Finding Your Calling

In Acts 2, we read the story of Pentecost when the Holy Spirit was given to believers. Men and women, young and old, from the leaders of the household to the servants of the household, all were filled with the Holy Spirit and empowered to serve and represent Jesus Christ in the world. In the gospels, Jesus teaches all his followers to be servants. 

It is important to remember that all Christians are ministers. Ephesians 4:11-13 says, “The gifts he gave were that some would be apostles, some prophets, some evangelists, some pastors and teachers, to equip the saints for the work of ministry, for building up the body of Christ, until all of us come to the unity of the faith and of the knowledge of the Son of God, to maturity, to the measure of the full stature of Christ.” As this scripture suggests, all saints, or believers, are called to ministry, but some are called and set apart for a level of leadership and service in the Church that equips the laity in their ministry.

In Acts 6, we see an ordering of ministry emerge among those called to equip others in their ministry. Some came to believe that they were called to serve and lead the Church around the proclamation of the Word. Those same leaders also came to believe that others were called to connect the Church to the community and the world through ministries of service, administration, mercy and justice.

Below is the ordering of ministry that the United Methodist Church uses to help people respond to the particular call God is extending to them. 

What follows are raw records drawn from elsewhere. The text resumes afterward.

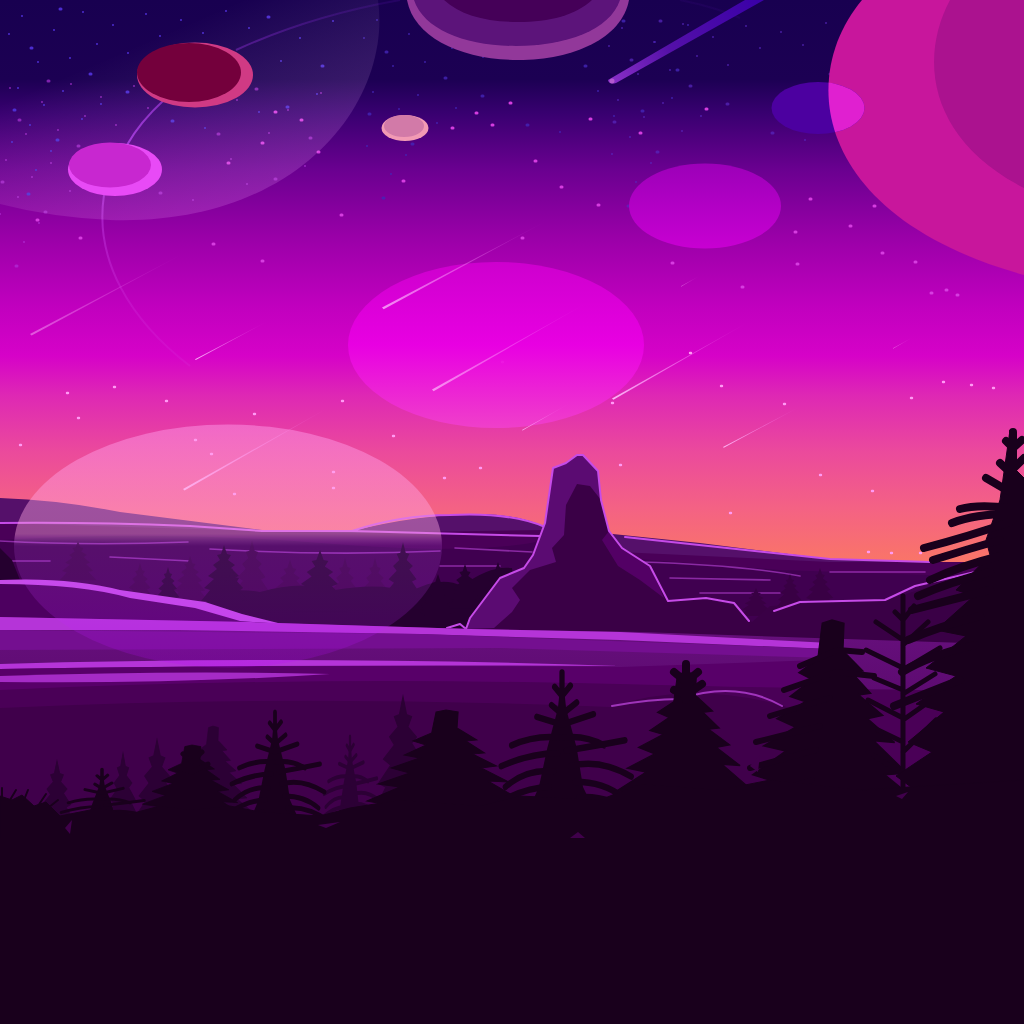
<!DOCTYPE html>
<html lang="en">
<head>
<meta charset="utf-8">
<title>Violet planet landscape</title>
<style>
:root{--night:#19001c;--far-tree:#25002f;--haze-tree:#390044;--mid-tree:#2c0035;--rim:#c64be8;--rock:#3a0046;--rock-light:#530065;--valley:#40004b}
html,body{margin:0;width:1024px;height:1024px;overflow:hidden;background:var(--night)}
svg{display:block}
.stars{fill:none;stroke-linecap:round}
.rim{fill:none;stroke:var(--rim);stroke-linejoin:round;stroke-linecap:round}
.near{fill:var(--night);stroke:var(--night)}
.twigs{fill:none;stroke-linecap:round;stroke-linejoin:round}
.mid{fill:var(--mid-tree);stroke:var(--mid-tree)}
.far{fill:var(--far-tree)}
.haze{fill:var(--haze-tree)}
</style>
</head>
<body>
<svg width="1024" height="1024" viewBox="0 0 1024 1024" role="img" aria-label="Purple alien landscape with planets, a rock tower and fir trees at dusk">
<defs>
<linearGradient id="sky" gradientUnits="userSpaceOnUse" x1="0" y1="0" x2="0" y2="565">
<stop offset="0" stop-color="#180050"/><stop offset=".14" stop-color="#1c0053"/><stop offset=".2" stop-color="#380070"/><stop offset=".3" stop-color="#6a0090"/><stop offset=".42" stop-color="#9a00a8"/><stop offset=".54" stop-color="#c000be"/><stop offset=".63" stop-color="#d602c8"/><stop offset=".7" stop-color="#de28b4"/><stop offset=".8" stop-color="#eb4a9c"/><stop offset=".9" stop-color="#f46284"/><stop offset="1" stop-color="#fa7666"/>
</linearGradient>
<linearGradient id="halo" gradientUnits="userSpaceOnUse" x1="120" y1="0" x2="215" y2="220">
<stop offset=".2" stop-color="#fff" stop-opacity="0"/><stop offset="1" stop-color="#f0a0ff" stop-opacity=".2"/>
</linearGradient>
<linearGradient id="glow" x1="0" y1="0" x2="0" y2="1">
<stop offset="0" stop-color="#ff9aea" stop-opacity=".48"/><stop offset=".45" stop-color="#ffa8e0" stop-opacity=".42"/><stop offset=".5" stop-color="#d060ff" stop-opacity=".16"/><stop offset="1" stop-color="#b800ff" stop-opacity=".2"/>
</linearGradient>
<linearGradient id="disc" x1="0" y1="0" x2="0" y2="1">
<stop offset="0" stop-color="#d000d0"/><stop offset=".5" stop-color="#ea00e4"/><stop offset="1" stop-color="#f040cc"/>
</linearGradient>
<linearGradient id="small-disc" x1="0" y1="0" x2="0" y2="1">
<stop offset="0" stop-color="#9c00b8"/><stop offset="1" stop-color="#c800d2"/>
</linearGradient>
<linearGradient id="trail" gradientUnits="userSpaceOnUse" x1="610" y1="82" x2="760" y2="0">
<stop offset="0" stop-color="#8a30c8"/><stop offset=".4" stop-color="#5410a8"/><stop offset="1" stop-color="#3a00a8"/>
</linearGradient>
<linearGradient id="streak" x1="0" y1="1" x2="1" y2="0">
<stop offset="0" stop-color="#ffc4ff" stop-opacity=".9"/><stop offset="1" stop-color="#ff80ff" stop-opacity="0"/>
</linearGradient>
<linearGradient id="orbit" gradientUnits="userSpaceOnUse" x1="380" y1="0" x2="130" y2="370">
<stop offset="0" stop-color="#5a10b0" stop-opacity=".2"/><stop offset=".6" stop-color="#b43cf0" stop-opacity=".8"/><stop offset="1" stop-color="#e040e0" stop-opacity="0"/>
</linearGradient>
<linearGradient id="plain" x1="0" y1="0" x2="0" y2="1">
<stop offset="0" stop-color="#68107e"/><stop offset="1" stop-color="#470056"/>
</linearGradient>
<path id="shooting" d="M0 56 100 0 1 57Z" fill="url(#streak)"/>
<path id="small-fir" d="M0 0 3 9 7 10 4 15 11 20 7 23 15 31 10 33 19 43 13 44 23 56H-23L-14 45-20 43-10 34-16 31-7 24-11 20-4 15-7 10-3 9Z"/>
<path id="full-fir" d="M-9 2 0 0 11 2 10 18 16 22 28 30 18 31 35 43 24 44 46 56 32 58 57 72 38 71 68 90 48 91 80 108 58 108 84 128H-86L-62 113-82 110-52 95-72 91-42 77-62 74-33 63-50 58-24 48-38 45-18 35-30 31-13 23Z"/>
<g id="open-fir">
<path d="M0 0 4 30 14 60 20 90 44 130H-44L-22 90-14 60-4 30Z" stroke="none"/>
<path class="twigs" stroke-width="5" d="M0 2V40M-7 13 0 20 8 12M-10 27 0 34 14 25M0 42 30 34M0 42-24 36M2 52Q22 50 40 58M-2 52Q-26 50-48 58M4 62Q34 58 60 54M-4 64Q-30 64-58 74M8 74Q36 68 66 82M-8 78Q-34 76-54 90M12 86Q40 86 58 98M-12 90Q-36 90-64 104M16 98Q44 96 74 112M-16 102Q-40 104-62 120M16 112Q44 110 70 128"/>
</g>
<g id="star-cluster" class="stars">
<path stroke-width="2" d="M9 34h0M22 16h0M38 62h0M54 30h0M70 58h0M83 12h0M97 44h0M113 25h0M128 53h0M146 14h0M160 36h0M181 20h0M203 33h0M226 11h0M249 28h0M18 88h0M44 105h0M63 91h0M30 125h0M12 142h0M51 151h0M82 119h0M36 170h0M101 104h0M205 128h0M243 87h0M259 112h0M281 61h0M300 38h0M317 94h0M333 21h0"/>
<path stroke-width="3" d="M60 9h1M31 48h1M90 74h1M14 110h1M127 92h1M172 121h1M230 62h1M268 17h1M287 107h1M322 66h1M28 194h1M57 140h1"/>
</g>
</defs>

<rect id="sky-fill" width="1024" height="620" fill="url(#sky)"/>

<g id="stars">
<use href="#star-cluster" stroke="#4c2cd0"/>
<use href="#star-cluster" x="355" y="4" stroke="#4426b8" opacity=".8"/>
<use href="#star-cluster" x="600" y="12" stroke="#5828c0" opacity=".7"/>
<use href="#star-cluster" x="-12" y="72" stroke="#b434dc" opacity=".65"/>
<path class="stars" stroke="#d63de0" stroke-width="3" d="M275 112h1M301 120h1M262 143h1M228 163h1M318 152h1M403 181h1M452 128h1M476 113h1M492 125h1M510 103h1M535 161h1M561 187h1M590 119h1M598 205h1M640 133h1M706 109h1M733 169h1M752 189h1M795 232h1M810 199h1M850 226h1M874 206h1M915 262h1M931 293h1M957 295h1M37 220h1M80 238h1M213 244h1M262 261h1M341 215h1M522 238h1M672 263h1M742 287h1M797 264h1M882 253h1M946 290h1"/>
<path class="stars" stroke="#ff9af4" stroke-width="2.4" d="M67 393h1M114 387h1M20 445h1M78 418h1M195 440h1M211 454h1M254 414h1M234 494h1M333 472h1M333 488h1M166 401h1M342 401h1M393 436h1M480 468h1M502 362h1M620 465h1M612 403h1M690 353h1M721 386h1M784 404h1M820 475h1M872 491h1M911 398h1M943 382h1M971 385h1M993 388h1M920 553h1M868 552h1M891 553h1M730 513h1M444 478h1"/>
</g>

<g id="orbit-lines" fill="none" stroke="url(#orbit)" stroke-width="2">
<path d="M400 0Q310 16 236 50"/><path d="M164 100Q140 122 127 145"/><path d="M104 195C94 260 130 320 190 366"/>
<path d="M680 0Q715 7 740 18" opacity=".5"/>
</g>

<g id="planets">
<path d="M0 0H378C392 100 300 226 110 220Q50 217 0 204Z" fill="url(#halo)"/>
<ellipse cx="195" cy="75" rx="58" ry="32.5" fill="#d03a84"/><ellipse cx="189" cy="72.500" rx="52" ry="29.500" fill="#74003c"/>
<ellipse cx="115" cy="169.500" rx="47" ry="26.500" fill="#e84af6"/><ellipse cx="110" cy="165" rx="41" ry="22.500" fill="#c827d0"/>
<ellipse cx="405" cy="128" rx="23.500" ry="13" fill="#f29ab4"/><ellipse cx="404" cy="126" rx="20" ry="11" fill="#d27aa8"/>
<path d="M407 0C414 38 462 60 518 60S622 38 629 0Z" fill="#92389a"/>
<path d="M414 0C424 30 466 46 516 46S610 30 620 0Z" fill="#5c147a"/>
<path d="M444 0C460 15 486 22 518 22S576 15 592 0Z" fill="#450058"/>
<path d="M608 80 738 4 745 0H764L616 83Q609 85 608 80Z" fill="url(#trail)"/>
<circle cx="612" cy="81" r="2.500" fill="#b45ad0"/>
<ellipse cx="705" cy="206" rx="76" ry="42.500" fill="url(#small-disc)"/>
<ellipse cx="496" cy="345" rx="148" ry="83" fill="url(#disc)" opacity=".93"/>
<path d="M862 0C798 76 812 216 1024 275V0Z" fill="#c8169c"/>
<path d="M950 0C918 60 930 140 1024 188V0Z" fill="#ab128f"/>
<clipPath id="giant"><path d="M862 0C798 76 812 216 1024 275V0Z"/></clipPath>
<ellipse cx="818" cy="108" rx="46.500" ry="26" fill="#4c00a0"/>
<ellipse cx="818" cy="108" rx="46.500" ry="26" fill="#e020d0" clip-path="url(#giant)"/>
</g>

<g id="meteors">
<use href="#shooting" transform="translate(30 250) scale(1.6 1.5)" opacity=".5"/>
<use href="#shooting" transform="translate(195 320) scale(.75 .7)"/>
<use href="#shooting" transform="translate(183 405) scale(1.5)"/>
<use href="#shooting" transform="translate(382 218) scale(1.700 1.600)" opacity=".8"/>
<use href="#shooting" transform="translate(432 300) scale(1.600)" opacity=".75"/>
<use href="#shooting" transform="translate(612 320) scale(1.400)"/>
<use href="#shooting" transform="translate(681 275) scale(.2)"/>
<use href="#shooting" transform="translate(723 405) scale(.8 .75)"/>
<use href="#shooting" transform="translate(522 402) scale(.5)"/>
<use href="#shooting" transform="translate(893 336) scale(.22)"/>
</g>

<g id="distant-hills">
<path d="M0 498Q60 500 120 512L262 530 352 531Q420 514 480 514 520 515 545 527L700 543 830 559 930 562 1024 570V700H0Z" fill="#55106a"/>
<path d="M0 523 130 527 262 531 352 533 545 530 620 552 830 562 1024 562V700H0Z" fill="#4a0058"/>
<path d="M0 540Q160 530 320 543T545 540L600 556 780 570 930 575 1024 570V700H0Z" fill="#400050"/>
<path class="rim" stroke-width="2" d="M0 523Q90 522 190 526L262 531H352Q400 515 450 515 510 512 545 527M352 531 540 536M625 537 830 559 930 562"/>
<path class="rim" stroke-width="1.6" opacity=".55" d="M0 541Q90 546 188 542M210 549Q330 556 440 551M110 557 190 561M455 548 532 552M0 561H50M640 562Q740 565 800 576M670 578 770 580M830 572H925M440 566H500M700 593H780"/>
</g>

<g id="distant-trees">
<g class="haze">
<use href="#small-fir" transform="translate(140 563) scale(.7 .8)"/><use href="#small-fir" transform="translate(190 556) scale(.8)"/><use href="#small-fir" transform="translate(252 540) scale(.9 1.200)"/><use href="#small-fir" transform="translate(290 560) scale(.9)"/><use href="#small-fir" transform="translate(345 558) scale(.8 1)"/><use href="#small-fir" transform="translate(375 558) scale(.8 1)"/><use href="#small-fir" transform="translate(78 541) scale(.8 .7)"/><use href="#small-fir" transform="translate(790 574) scale(.6)"/><use href="#small-fir" transform="translate(820 568) scale(.7)"/><use href="#small-fir" transform="translate(756 588) scale(.7 .5)"/>
</g>
<g class="far">
<path d="M0 548 12 560 20 580H0ZM205 600Q225 586 260 592 300 580 335 590 380 582 410 592 440 575 462 586 490 565 512 568L520 628H230Z"/>
<use href="#small-fir" transform="translate(168 567) scale(.6 .7)"/><use href="#small-fir" transform="translate(224 545)"/><use href="#small-fir" transform="translate(232 568)"/><use href="#small-fir" transform="translate(320 550) scale(1.200 1.100)"/><use href="#small-fir" transform="translate(403 542) scale(.9 1.200)"/><use href="#small-fir" transform="translate(465 564) scale(.8)"/><use href="#small-fir" transform="translate(438 574) scale(.9)"/><use href="#small-fir" transform="translate(498 562) scale(.9)"/>
</g>
</g>

<g id="rock-tower">
<path d="M466 629 470 618 500 578 524 568 533 555 545 523 553 468 566 463 577 455 583 455 598 471 601 500 609 531 622 548 650 566 668 601 706 599 736 606 752 622 770 606 890 599 950 580 1024 565V660H466Z" fill="var(--rock)"/>
<path d="M466 629 470 618 500 578 524 568 533 555 545 523 553 468 566 463 577 455 583 455 598 471 601 500 590 486 577 484 566 505 564 535 552 548 556 562 530 570 512 588 520 600 512 612 494 628Z" fill="#5b0b72"/>
<path d="M609 531 622 548 650 566 664 598 640 580 618 566 602 540Z" fill="var(--rock-light)"/>
<path class="rim" stroke-width="2" d="M447 628 460 624 466 629 470 618 500 578 524 568 533 555 545 523 553 468 566 463 577 455 583 455 598 471 601 500 609 531 622 548 650 566 668 601 706 598 734 603 749 621M774 611 800 602 885 600 915 586 975 572"/>
</g>

<g id="plain-and-shore">
<path d="M0 580Q60 576 120 591L200 603 240 616 290 626 0 632Z" fill="#4d0060"/>
<path d="M0 580Q70 577 120 590L205 602 242 614 282 624 240 621 195 608 130 598Q80 584 0 584Z" fill="var(--rim)"/>
<path d="M0 617 240 622 470 629 640 632 1024 645V850H0Z" fill="url(#plain)"/>
<path d="M0 617 250 622 470 629 620 632 830 643 830 649 620 640 420 634 180 630 0 630Z" fill="#b534d8"/>
<path d="M0 630 420 634 830 649V658L500 648 0 650Z" fill="#740f90"/>
<path d="M0 664Q300 655 620 666 300 664 0 669Z" fill="#b534d8"/>
<path d="M0 669Q300 664 620 667L820 660V700H0Z" fill="#580069"/>
<path d="M0 676Q180 670 330 674 180 684 0 682Z" fill="#a52bc6"/>
<path d="M0 690Q300 676 620 684T1024 690V850H0Z" fill="#4a0057"/>
<path d="M0 708Q300 694 610 707 690 680 784 706L850 730V850H0Z" fill="var(--valley)"/>
<path class="rim" stroke-width="2" opacity=".7" d="M612 706Q650 699 680 699 736 680 782 706"/>
</g>
<ellipse id="setting-moon" cx="228" cy="546" rx="214" ry="121.500" fill="url(#glow)"/>

<g id="middle-trees" class="mid">
<use href="#small-fir" transform="translate(57 761) scale(.9 1.400)"/><use href="#small-fir" transform="translate(123 753) scale(.8 1.500)"/><use href="#small-fir" transform="translate(157 740) scale(1.100 1.800)"/><use href="#full-fir" transform="translate(213 726) scale(.5 .8)"/><use href="#open-fir" transform="translate(350 735) scale(.45 .8)"/><use href="#small-fir" transform="translate(403 697) scale(1.200 2)"/>
</g>

<g id="near-trees" class="near">
<use href="#open-fir" transform="translate(102 768) scale(.7 .6)"/>
<use href="#full-fir" transform="translate(192 745) scale(.8 .8)"/>
<path class="twigs" stroke-width="5" d="M183 754 192 762 202 752M180 768 192 772 208 764"/>
<use href="#open-fir" transform="translate(275 710) scale(.75 1)"/>
<use href="#full-fir" transform="translate(446 710) scale(1.100 1)"/>
<use href="#open-fir" transform="translate(562 670) scale(1.050 1.300)"/>
<use href="#full-fir" transform="translate(686 672) scale(.95 1.300)"/>
<path class="twigs" stroke-width="8" d="M686 664V700M674 672 686 682 698 672M674 690 686 695 702 684"/>
<use href="#full-fir" transform="translate(832 620) scale(1.100 1.700)"/>
<path class="twigs" stroke-width="6" d="M800 666 838 650 862 652M784 690 836 672 874 676M770 716 830 698M756 742 820 726M750 768 816 750M748 800 812 780"/>
<path class="twigs" stroke-width="5" d="M903 840V596M903 640 876 622M903 645 928 622M903 668 866 650M903 670 940 648M903 690 874 678M903 694 935 674M903 718 868 700M903 720 940 694M903 742 878 730M903 752 936 720M903 774 868 752M895 612 903 620 914 606"/>
<path d="M1010 430 1016 470 1024 478V850H860L878 800 915 790 896 776 932 752 908 742 944 712 916 704 956 676 926 668 966 636 936 630 974 596 956 590 990 555 986 540 1000 500Z"/>
<path class="twigs" stroke-width="8" d="M1013 432V520M1006 441 1013 448 1022 440M1000 463 1012 474M1024 458 1014 468M986 478 1010 492M1010 508Q978 504 960 509M1010 514Q975 514 952 523M1010 522Q970 536 924 548M1000 540Q965 550 933 560M1000 556Q960 566 930 580M990 572Q950 582 918 596M990 590Q950 600 912 610M980 616Q940 626 908 640M975 645Q930 655 902 672M960 680 894 706"/>
<path id="undergrowth" d="M0 796 12 800 22 795 34 806 46 802 60 816 80 812 100 808 130 814 160 806 190 810 230 806 260 812 320 816 350 808 400 800 480 806 520 796 600 800 640 784 720 790 770 780 860 790 1024 780V1024H0Z"/>
<path class="twigs" stroke-width="2" d="M2 800V788M10 800 16 790M24 800 28 790M38 806 46 794M48 808 58 800"/>
</g>
<rect id="ground" y="838" width="1024" height="186" fill="var(--night)"/>
<path id="ground-glints" fill="var(--valley)" d="M570 838 578 832 585 838ZM65 828 72 820 70 834ZM318 825 340 822 326 828ZM750 766 760 754 758 772ZM896 796 908 792 902 799Z"/>
</svg>
</body>
</html>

Deacons—The Order of Deacons (from the Greek diaconos meaning servant). The United Methodist Church makes clear in The Book of Discipline that deacons are called to a ministry of Word and Service. They teach, preach, and, with elders, lead in worship. Deacon’s ministries of service connect the gifts of the congregation with the needs in the world through peace and justice work and other service. Deacons equip and support all baptized Christians in their ministry and extend the witness and ministry of Jesus Christ into the world. Deacons also conduct marriages and lead funeral services, as well as assist elders in baptism and Holy Communion. They can be appointed within a local church or serve in appointments beyond the local church. They are ordained by a bishop, serve under the guidance of a bishop, but unlike elders, do not itinerate (move from place to place).

Elders—The Order of Elders (from the Greek work presbutero meaning priest, elder, or presiding officer) You might be accustomed to referring to this leader as a pastor. The elder or pastor has been called by God to a ministry of Service, Word, Sacrament, and Order. They, too, preach, teach the scriptures, and lead in worship. They preside at the sacraments of Holy Communion and baptism, conduct marriages and lead funeral services, and are the administrative officers of the local churches. Sometimes elders serve in extension ministries beyond the local church. The work of an elder also includes overall administrative leadership for the mission and ministry of the church, pastoral care and counseling for people who are in crisis, and visiting parishioners in their homes or in places like hospitals and prisons. Bishops are chosen from among elders and remain elders throughout their ministry.

Local Pastor—In the United Methodist Church, the term “local pastor” is used for pastors who have taken the path to be licensed, rather than ordained. Their educational journey differs from that of an ordained minister. They also must be approved annually by the district committee on ordained ministry to maintain their license. With their license they are available to be appointed by the bishop to perform all the duties of a pastor, including the sacraments of baptism and Holy Communion as well as the service of marriage (where state laws allow), burial, confirmation, and membership reception, while appointed to a particular church/charge. Local pastors may be approved to serve either full-time or part-time.

Certification—The United Methodist Church offers professional certification for people who want to serve with excellence in areas of specialized ministry. This is a process that involves the meeting of personal, professional, and church standards including academic studies in their area of specialization as required by the church for their chosen area of work. The United Methodist Church has been certifying persons in Christian education, music, evangelism, youth ministry, older adult ministry, camping and retreat ministry, spiritual formation, church communications, and church business administration for many years.

Missionaries—Another important division of labor in The United Methodist Church is the work of missionaries. All missionaries are commissioned for a special ministry whether they are a layperson or ordained. Therefore, this is not an office or order, but calls on all offices of the church–lay, ordained deacon, and ordained elder. Some missionaries are sent out around the world; others serve in their home countries. Missionaries are ministers sent out on a mission, and it is an exciting life.